WHITING — Standing 6-foot-6 with plenty of room to fill out his 189-pound frame, Mike Madura has the classic, intimidating pitcher's look.
From an early age, Madura showed significant baseball talent. His mother, Sherrie, pitched to him in the backyard when he was just a toddler. His father, also named Mike, ran a recruiting company called SportsWorx for 15 years and coached him throughout Little League.
Before his sophomore season at Munster had even started, the younger Madura already was committed to play Division I baseball at Central Michigan. Without even pitching once, however, he was already back close to home at South Suburban College after transferring.
It was one of the few major bumps in the road for Madura. He's already poised to overcome it, as he announced his commitment to Purdue Fort Wayne on Tuesday.
“It's awesome,” the younger Madura said. “Each step you're at, you just want to learn more and grow more. After being at juco for a year, I graduated from there and I was just ready to get back. I think there's a lot of stuff that I was able to learn from there and take to the next level again.”
As a recruiting expert, the elder Madura had a big role in his son's choice both times around. When Madura committed to Central Michigan, his father said the program gave assurances that it wouldn't redshirt the promising pitcher or try to change his mechanics.
Those were big factors for the Maduras, and the pitcher committed partially as a result. When he arrived on campus, however, the elder Madura said the Chippewas reneged on both pledges.
The Maduras sought out a family friend for advice: Bill Bryk, a Schererville resident who works as a scout and special assistant to Arizona Diamondbacks general manager Mike Hazen. Together, they decided on a transfer to South Suburban in order to avoid burning a year of eligibility.
By the end of the younger Madura's stint with the Bulldogs, he had interest from Big Ten and ACC schools. Purdue Fort Wayne offered the best combination of scholarship money and playing time. Plus, there was familiarity on both sides.
“After he got his offer from Central Michigan, we actually contacted Purdue Fort Wayne — or IPFW at the time — but they just didn't do things that early,” the elder Madura said. “Now you look around six years later, and they remembered him from coming to camps and everything, and we remembered them. So it's just full circle coming back to them.”
The younger Madura is a natural lefty but threw equally well from each side as a youngster and throws right-handed now. At 2 years old, he had surgery to fix webbing between two fingers on his left hand and was in a cast afterward.
He still writes and eats left-handed — he even kicks with his left foot. Sherrie Madura bought both right-handed and left-handed gloves for him as a hedge and returned the right-handed glove saying she had accidentally gotten the wrong one.
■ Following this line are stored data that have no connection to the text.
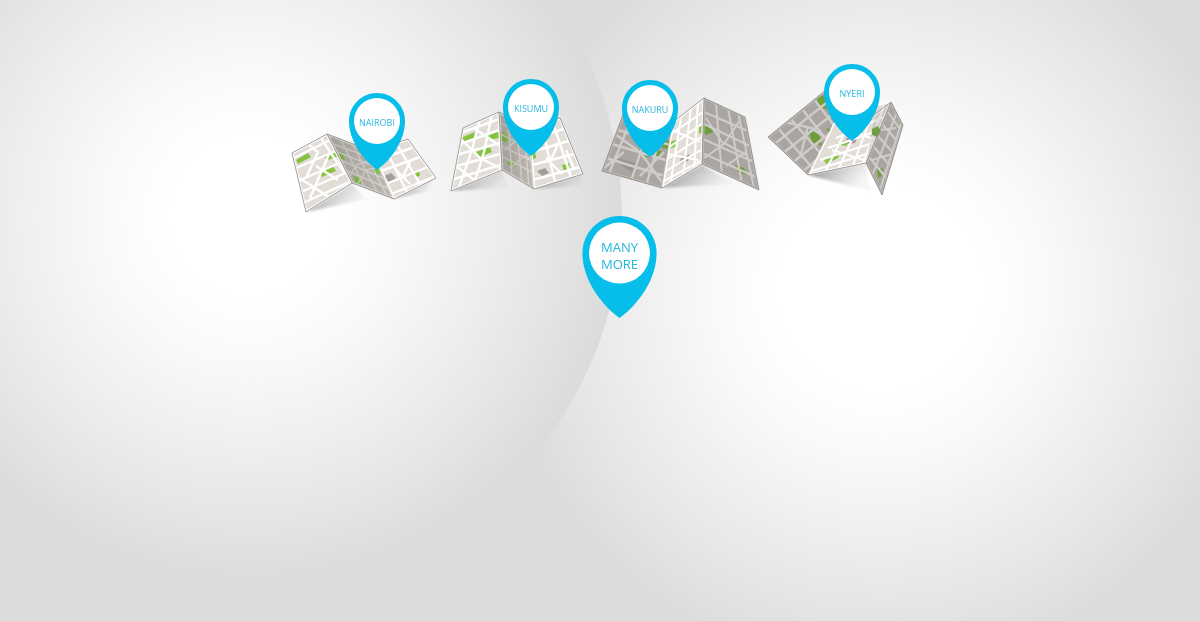
<!DOCTYPE html>
<html lang="en">
<head>
<meta charset="utf-8">
<title>Locations</title>
<style>
:root{
  --cyan:#06bee9; --label:#1fb4dc; --white:#fff; --backdrop:#dcdcdc;
  --paper:#e2ddd6; --paper-mid:#bdb7b0; --paper-dark:#aaa5a0;
  --street:#fff; --street-mid:#dad7d3; --street-dark:#cfccc9;
  --park:#86c440; --park-dark:#6f9f3c; --edge:#8b8884;
}
*{box-sizing:border-box;margin:0;padding:0}
body{width:1200px;height:621px;overflow:hidden;font-family:"Open Sans","Noto Sans",sans-serif}
.banner{
  position:relative;width:1200px;height:621px;overflow:hidden;
  background:
    radial-gradient(circle 372px at 250px 215px,#fff 0,#fff 22%,#f9f9f9 40%,#efefef 62%,#e5e5e5 82%,#dbdbdb 99.8%,transparent 100%),
    radial-gradient(circle 385px at 880px 288px,#fff 0,#fff 27%,#f9f9f9 44%,#f0f0f0 62%,#e6e6e6 82%,var(--backdrop) 100%);
}
.maps{position:absolute;inset:0;display:block}
.paper{fill:var(--paper)} .paper-mid{fill:var(--paper-mid)} .paper-dark{fill:var(--paper-dark)}
.streets{fill:none;stroke:var(--street);stroke-width:2.4}
.streets.mid{stroke:var(--street-mid)}
.streets.dark{stroke:var(--street-dark)}
.lanes{stroke-width:1.4}
.park{fill:var(--park)} .park-dark{fill:var(--park-dark)}
.plaza{fill:#a49d96}
.outline{fill:none;stroke:var(--edge);stroke-width:.8;stroke-linejoin:round}
.border{fill:none;stroke:var(--street);stroke-width:3}
.border.mid{stroke:#d3d0cc}
.border.dark{stroke:#bbb7b3}
.pin{position:absolute;width:56px;height:77px}
.pin svg{position:absolute;inset:0;width:100%;height:100%;display:block}
.pin-body{fill:var(--cyan)} .pin-face{fill:var(--white)}
.pin-label{
  position:absolute;left:0;top:0;width:100%;height:60px;display:flex;align-items:center;justify-content:center;
  font-size:9px;line-height:12px;color:var(--label);text-align:center;white-space:nowrap
}
.nairobi{left:349px;top:93px}
.kisumu{left:503px;top:79px}
.nakuru{left:622px;top:80px}
.nyeri{left:824px;top:64px}
.more{left:582px;top:216px;width:75px;height:102px}
.more .pin-label{height:80px;font-size:13px;line-height:17px}
</style>
</head>
<body>
<main class="banner">
  <svg class="maps" width="1200" height="621" viewBox="0 0 1200 621" aria-hidden="true">
    <defs>
      <linearGradient id="shade" x1="0" y1="0" x2="1" y2="0.4">
        <stop offset="0" stop-color="#555" stop-opacity=".75"/>
        <stop offset="1" stop-color="#aaa" stop-opacity=".1"/>
      </linearGradient>
      <linearGradient id="fold" x1="0" y1="0" x2="1" y2="0">
        <stop offset="0" stop-color="#444" stop-opacity=".22"/>
        <stop offset="1" stop-color="#444" stop-opacity="0"/>
      </linearGradient>
      <filter id="soft" x="-20%" y="-20%" width="140%" height="140%"><feGaussianBlur stdDeviation="1"/></filter>

      <polygon id="nairobi-west" points="292,153 327,134 352,183 306,212"/>
      <polygon id="nairobi-mid" points="327,134 372,151 394,199 352,183"/>
      <polygon id="nairobi-east" points="372,151 408,139 436,178 394,199"/>
      <polygon id="kisumu-west" points="463,128 499,112 502,170 451,191"/>
      <polygon id="kisumu-mid" points="499,112 529,128 534,189 502,170"/>
      <polygon id="kisumu-east" points="529,128 560,118 583,174 534,189"/>
      <polygon id="nakuru-west" points="624,112 673,128 662,188 602,171"/>
      <polygon id="nakuru-mid" points="673,122 704,98 702,164 662,188"/>
      <polygon id="nakuru-east" points="704,98 745,117 759,190 702,164"/>
      <polygon id="nyeri-west" points="768,137 826,90 850,140 808,175"/>
      <polygon id="nyeri-mid" points="840,110 891,102 866,163 808,175"/>
      <polygon id="nyeri-east" points="891,102 903,125 882,195 866,163"/>

      <clipPath id="clip-nairobi-west"><use href="#nairobi-west"/></clipPath>
      <clipPath id="clip-nairobi-mid"><use href="#nairobi-mid"/></clipPath>
      <clipPath id="clip-nairobi-east"><use href="#nairobi-east"/></clipPath>
      <clipPath id="clip-kisumu-west"><use href="#kisumu-west"/></clipPath>
      <clipPath id="clip-kisumu-mid"><use href="#kisumu-mid"/></clipPath>
      <clipPath id="clip-kisumu-east"><use href="#kisumu-east"/></clipPath>
      <clipPath id="clip-nakuru-west"><use href="#nakuru-west"/></clipPath>
      <clipPath id="clip-nakuru-mid"><use href="#nakuru-mid"/></clipPath>
      <clipPath id="clip-nakuru-east"><use href="#nakuru-east"/></clipPath>
      <clipPath id="clip-nyeri-west"><use href="#nyeri-west"/></clipPath>
      <clipPath id="clip-nyeri-mid"><use href="#nyeri-mid"/></clipPath>
      <clipPath id="clip-nyeri-east"><use href="#nyeri-east"/></clipPath>
    </defs>

    <g id="map-nairobi">
      <g fill="url(#shade)" filter="url(#soft)">
        <polygon points="307,212 352,184 366,199"/>
        <polygon points="394,199 432,180 426,192"/>
      </g>
      <g clip-path="url(#clip-nairobi-west)">
        <use href="#nairobi-west" class="paper"/>
        <path class="park" d="M296 160L308 153L311 157L298 164ZM318 172L333 166L336 171L322 177ZM324 157L336 151L339 156L328 160Z"/>
        <path class="streets" d="M290 160L332 139M294 169L338 150M298 181L344 161M301 192L350 171M303 203L354 180M308 144L318 152L306 178M321 138L330 152L310 198M296 176L312 186L330 198M316 166L338 180M330 152L344 172"/>
        <use href="#nairobi-west" class="border"/>
      </g>
      <g clip-path="url(#clip-nairobi-mid)">
        <use href="#nairobi-mid" class="paper-mid"/>
        <path class="park" d="M329 150L342 152L345 160L334 158ZM353 176L360 178L362 184L356 183ZM370 166L381 167L383 173L375 174Z"/>
        <path class="plaza" d="M383 176L391 174L394 180L387 183Z"/>
        <path class="streets mid lanes" d="M330 143L380 161M335 151L384 170M340 160L388 180M345 170L392 190M340 138L366 190M352 143L378 194M362 147L388 198M349 178L356 165L372 160M358 183L366 170L382 166"/>
        <use href="#nairobi-mid" fill="url(#fold)"/>
        <use href="#nairobi-mid" class="border mid"/>
      </g>
      <g clip-path="url(#clip-nairobi-east)">
        <use href="#nairobi-east" class="paper"/>
        <path class="plaza" d="M384 176L391 173L396 178L389 183Z"/>
        <path class="park" d="M413 172L419 170L420 176L414 177ZM372 167L380 165L382 171L376 174Z"/>
        <path class="streets" d="M376 160L412 148M381 171L420 157M386 184L430 166M391 194L436 176M386 150L408 194M398 146L422 188M410 162L402 178M396 170L410 184"/>
        <use href="#nairobi-east" class="border"/>
      </g>
      <path class="outline" d="M292 153L327 134L372 151L408 139L436 178L394 199L352 183L306 212ZM327 134L352 183"/>
    </g>

    <g id="map-kisumu">
      <g fill="url(#shade)" filter="url(#soft)">
        <polygon points="452,191 502,171 508,188"/>
        <polygon points="534,189 582,175 580,186"/>
      </g>
      <g clip-path="url(#clip-kisumu-west)">
        <use href="#kisumu-west" class="paper"/>
        <path class="park" d="M463 137L475 132L474 138L462 142ZM476 152L490 147L492 152L480 157ZM486 136L498 131L499 138L488 140Z"/>
        <path class="streets" d="M458 134L502 118M458 145L502 129M456 155L504 142M453 167L504 153M451 180L504 164M480 118L472 150L458 190M492 114L484 152L474 184M462 140L480 158L500 168M474 128L500 146M454 164L474 180"/>
        <use href="#kisumu-west" class="border"/>
      </g>
      <g clip-path="url(#clip-kisumu-mid)">
        <use href="#kisumu-mid" class="paper-mid"/>
        <path class="park" d="M498 128L508 136L507 143L499 139ZM507 160L515 162L515 167L508 165Z"/>
        <path class="streets mid lanes" d="M499 122L532 140M499 133L532 150M500 145L534 162M501 156L536 174M508 115L512 178M516 119L522 184M524 124L529 188M504 150L520 138L532 144M510 168L524 156L534 160"/>
        <use href="#kisumu-mid" fill="url(#fold)"/>
        <use href="#kisumu-mid" class="border mid"/>
      </g>
      <g clip-path="url(#clip-kisumu-east)">
        <use href="#kisumu-east" class="paper"/>
        <path class="plaza" d="M537 171L545 168L549 173L542 176Z"/>
        <path class="park" d="M527 153L535 151L536 158L529 161ZM562 165L569 163L570 169L564 171Z"/>
        <path class="streets" d="M530 140L566 128M531 152L572 140M532 165L578 153M533 180L584 166M541 124L556 186M552 120L572 180M558 144L550 162M546 158L562 174M566 150L574 168"/>
        <use href="#kisumu-east" class="border"/>
      </g>
      <path class="outline" d="M463 128L499 112L529 128L560 118L583 174L534 189L502 170L451 191ZM499 112L502 170"/>
    </g>

    <g id="map-nakuru">
      <g fill="url(#shade)" filter="url(#soft)">
        <polygon points="662,188 702,165 734,184"/>
      </g>
      <g clip-path="url(#clip-nakuru-west)">
        <use href="#nakuru-west" class="paper-dark"/>
        <path class="park-dark" d="M638 149L662 151L658 158L646 157ZM664 141L672 140L670 149L662 148Z"/>
        <path d="M618 158L638 164L634 173L622 166Z" fill="#98938d"/>
        <path class="streets dark" d="M618 130L674 146M612 144L672 162M606 158L668 177M634 112L608 176M652 118L630 184M664 124L646 186M612 132L640 152L662 182M604 168L624 152M640 176L664 152"/>
        <use href="#nakuru-west" class="border dark"/>
      </g>
      <g clip-path="url(#clip-nakuru-mid)">
        <use href="#nakuru-mid" class="paper"/>
        <path class="park" d="M666 143L679 139L675 147L664 150ZM699 126L705 123L705 134L699 133Z"/>
        <path class="plaza" d="M681 158L690 154L688 161L679 164Z"/>
        <path class="streets lanes" d="M668 136L706 110M668 148L706 121M666 160L706 134M664 172L706 147M662 182L706 158M682 112L670 186M691 106L683 178M698 100L694 172M672 130L700 142M668 154L698 160" style="stroke-width:2"/>
        <use href="#nakuru-mid" class="border"/>
      </g>
      <g clip-path="url(#clip-nakuru-east)">
        <use href="#nakuru-east" class="paper-dark"/>
        <path class="park-dark" d="M702 124L709 126L713 132L706 135L701 131Z"/>
        <path class="park-dark" d="M735 165L744 168L747 175L738 172Z"/>
        <path class="streets dark" d="M704 112L748 131M704 124L750 146M703 139L754 162M702 153L758 178M716 103L722 176M728 108L742 184M738 112L754 188M706 118L722 142L748 156M704 158L724 144L740 120M726 166L746 152" style="stroke-width:2"/>
        <use href="#nakuru-east" class="border dark"/>
      </g>
      <path class="outline" d="M624 112L673 122L704 98L745 117L759 190L702 164L662 188L602 171ZM704 98L702 164"/>
    </g>

    <g id="map-nyeri">
      <g fill="url(#shade)" filter="url(#soft)">
        <polygon points="808,175 866,163 870,191"/>
      </g>
      <g clip-path="url(#clip-nyeri-west)">
        <use href="#nyeri-west" class="paper-dark"/>
        <path class="park-dark" d="M815 98L827 94L832 108L822 109ZM808 130L819 134L822 146L812 142ZM826 128L846 134L838 146Z"/>
        <path class="streets dark" d="M778 128L816 172M790 118L828 162M802 109L838 154M814 99L848 144M772 146L830 100M782 154L838 110M792 163L844 122M802 172L850 132M784 122L812 128L836 146M800 158L808 126"/>
        <use href="#nyeri-west" class="border dark"/>
      </g>
      <g clip-path="url(#clip-nyeri-mid)">
        <use href="#nyeri-mid" class="paper"/>
        <path class="park" d="M824 160L840 152L838 158L826 164ZM836 144L852 138L846 146Z"/>
        <path class="plaza" d="M846 138L858 136L855 143L847 144Z"/>
        <path class="streets" d="M836 138L886 116M828 148L880 130M820 160L876 142M812 171L870 153M846 130L824 174M860 122L838 170M872 114L852 168M884 106L862 166M832 150L864 160M854 132L876 140" style="stroke-width:2"/>
        <use href="#nyeri-mid" class="border"/>
        <polygon points="874,118 891,102 866,163" fill="#777" opacity=".2"/>
      </g>
      <g clip-path="url(#clip-nyeri-east)">
        <use href="#nyeri-east" class="paper-dark"/>
        <path class="park-dark" d="M877 170L883 168L882 176L878 178Z"/>
        <path class="streets dark" d="M888 112L902 132M882 124L900 144M878 136L896 156M874 147L892 168M869 157L888 180M897 112L872 176M901 124L880 190M880 130L896 128M872 160L892 154" style="stroke-width:2"/>
        <use href="#nyeri-east" class="border dark"/>
      </g>
      <path class="park-dark" d="M872 129L878 126L881 131L877 137L872 135Z"/>
      <path class="outline" d="M826 90L768 137L808 175L866 163L882 195L903 125L891 102L868 119M891 102L866 163"/>
    </g>
  </svg>

  <svg width="0" height="0" aria-hidden="true" style="position:absolute">
    <symbol id="pin-shape" viewBox="0 0 56 77">
      <path class="pin-body" d="M28 0C12 0 0 13 0 28C0 47 13 66 28 77C43 66 56 47 56 28C56 13 44 0 28 0Z"/>
      <circle class="pin-face" cx="28" cy="28" r="23"/>
    </symbol>
  </svg>

  <div class="pin nairobi"><svg aria-hidden="true"><use href="#pin-shape"/></svg><span class="pin-label">NAIROBI</span></div>
  <div class="pin kisumu"><svg aria-hidden="true"><use href="#pin-shape"/></svg><span class="pin-label">KISUMU</span></div>
  <div class="pin nakuru"><svg aria-hidden="true"><use href="#pin-shape"/></svg><span class="pin-label">NAKURU</span></div>
  <div class="pin nyeri"><svg aria-hidden="true"><use href="#pin-shape"/></svg><span class="pin-label">NYERI</span></div>
  <div class="pin more"><svg aria-hidden="true"><use href="#pin-shape"/></svg><span class="pin-label">MANY<br>MORE</span></div>
</main>
</body>
</html>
Oilmen manager Kevin Tyrrell said he doesn't notice Madura's ambidexterity on the field. Evidently, he doesn't need it. He was named a Midwest Collegiate League All-Star on Friday thanks to a 4.58 ERA and 21 strikeouts in 19 2/3 innings.
“I think he's definitely a Division I player, and projectability-wise, I think he can play pro ball if he gets a few more miles per hour out of his fastball,” Tyrrell said. “His arm is so loose (that) I think there's gonna be a lot more in there.”
With a fastball between 83 and 86 miles per hour, Madura will look to bulk up and add velocity. Tyrrell, however, said he thinks the pitcher will start for Purdue Fort Wayne.
Tyrrell lauded the younger Madura's “advanced” command of the running game and his improvement throughout the summer. But a new pitch has made the biggest difference.
The former Mustang reflected on his own weaknesses upon leaving Central Michigan last summer and determined his fastball and slider-curveball hybrid — a “slurve,” Tyrrell calls it — wasn't enough. He needed a change-up to keep hitters guessing.
“You definitely need a third pitch in college — especially a change-up, I think,” the younger Madura said. “I think it has come a long way, and I'm really confident throwing it in any count and anywhere I need it.”
Father and son couldn't be happier for the younger Madura's return to Division I. The lanky Oilman laughs when asked of his father's influence and their relationship.
The years of work have paid off, and now the elder Madura can sit back and watch his son live his dream.
“He's like one of the my best friends,” the younger Madura said. “He's awesome, and I love having him in my life. He's the best dad.”